### Problem description
Scan the entries and state how many lines contain "coverage". Write no other text.

### Data
==*==
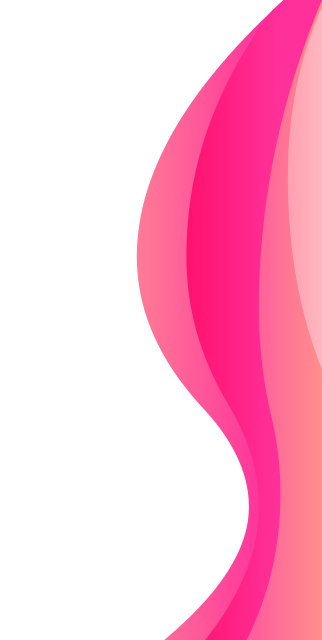
This background is drawn by a Shadertoy shader. Its source:

```glsl
// Flowing pink ribbons on white, swelling from the right side of the canvas.
// Each left edge is a smooth cubic curve x(y) through a few knots; the layers
// are painted back to front, each filled with a horizontal gradient.

const vec3 BACKGROUND  = vec3(1.0);
const vec3 ROSE_LEFT   = vec3(1.0, 0.49, 0.59);
const vec3 ROSE_RIGHT  = vec3(1.0, 0.18, 0.61);
const vec3 HOT_LEFT    = vec3(1.0, 0.07, 0.43);
const vec3 HOT_RIGHT   = vec3(1.0, 0.19, 0.60);
const vec3 CORAL_LEFT  = vec3(1.0, 0.35, 0.62);
const vec3 CORAL_RIGHT = vec3(1.0, 0.56, 0.55);
const vec3 BLUSH_LEFT  = vec3(1.0, 0.62, 0.69);
const vec3 BLUSH_RIGHT = vec3(1.0, 0.72, 0.75);

// Horizontal start and end of each gradient
const vec2 ROSE_SPAN  = vec2(0.42, 0.84);
const vec2 HOT_SPAN   = vec2(0.58, 0.86);
const vec2 CORAL_SPAN = vec2(0.77, 1.00);
const vec2 BLUSH_SPAN = vec2(0.89, 1.00);

// Cubic Hermite segment; a knot holds (height, x, slope dx/dy)
float segment(float y, vec3 a, vec3 b) {
    float h = b.x - a.x;
    float t = clamp((y - a.x) / h, 0.0, 1.0);
    float s = 1.0 - t;
    return a.y * s * s * (1.0 + 2.0 * t) + b.y * t * t * (3.0 - 2.0 * t)
         + h * t * s * (a.z * s - b.z * t);
}

// Curve through five knots, ordered from bottom to top
float curve(float y, vec3 a, vec3 b, vec3 c, vec3 d, vec3 e) {
    if (y < b.x) return segment(y, a, b);
    if (y < c.x) return segment(y, b, c);
    if (y < d.x) return segment(y, c, d);
    return segment(y, d, e);
}

// Antialiased coverage to the right of an edge
float coverage(float offset) {
    vec2 slope = vec2(dFdx(offset), dFdy(offset));
    return clamp(0.5 + offset / max(length(slope), 1e-5), 0.0, 1.0);
}

vec3 gradient(float x, vec2 span, vec3 left, vec3 right) {
    return mix(left, right, clamp((x - span.x) / (span.y - span.x), 0.0, 1.0));
}

void mainImage(out vec4 fragColor, in vec2 fragCoord) {
    vec2 uv = fragCoord / iResolution.xy;

    // Left edges of the four layers
    float rose = curve(uv.y, vec3(0.0, 0.510, 2.37), vec3(0.208, 0.773, 0.0),
        vec3(0.362, 0.631, -1.84), vec3(0.599, 0.425, 0.0), vec3(1.0, 0.881, 2.18));
    float hot = curve(uv.y, vec3(0.0, 0.637, 1.58), vec3(0.208, 0.804, 0.0),
        vec3(0.368, 0.709, -1.19), vec3(0.599, 0.579, 0.0), vec3(1.0, 0.871, 1.58));
    float coral = curve(uv.y, vec3(0.0, 0.766, 0.99), vec3(0.229, 0.871, 0.0),
        vec3(0.349, 0.843, -0.475), vec3(0.518, 0.804, 0.0), vec3(1.0, 1.0, 0.83));
    float blush = curve(uv.y, vec3(0.0, 1.40, -1.0), vec3(0.2, 1.20, -0.9),
        vec3(0.423, 1.0, -0.79), vec3(0.724, 0.894, 0.0), vec3(1.0, 1.01, 0.93));
    hot = max(hot, rose);

    // Paint back to front
    vec3 color = BACKGROUND;
    color = mix(color, gradient(uv.x, ROSE_SPAN, ROSE_LEFT, ROSE_RIGHT), coverage(uv.x - rose));
    color = mix(color, gradient(uv.x, HOT_SPAN, HOT_LEFT, HOT_RIGHT), coverage(uv.x - hot));
    color = mix(color, gradient(uv.x, CORAL_SPAN, CORAL_LEFT, CORAL_RIGHT), coverage(uv.x - coral));
    color = mix(color, gradient(uv.x, BLUSH_SPAN, BLUSH_LEFT, BLUSH_RIGHT), coverage(uv.x - blush));

    fragColor = vec4(color, 1.0);
}
```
==*==
### Your solution
6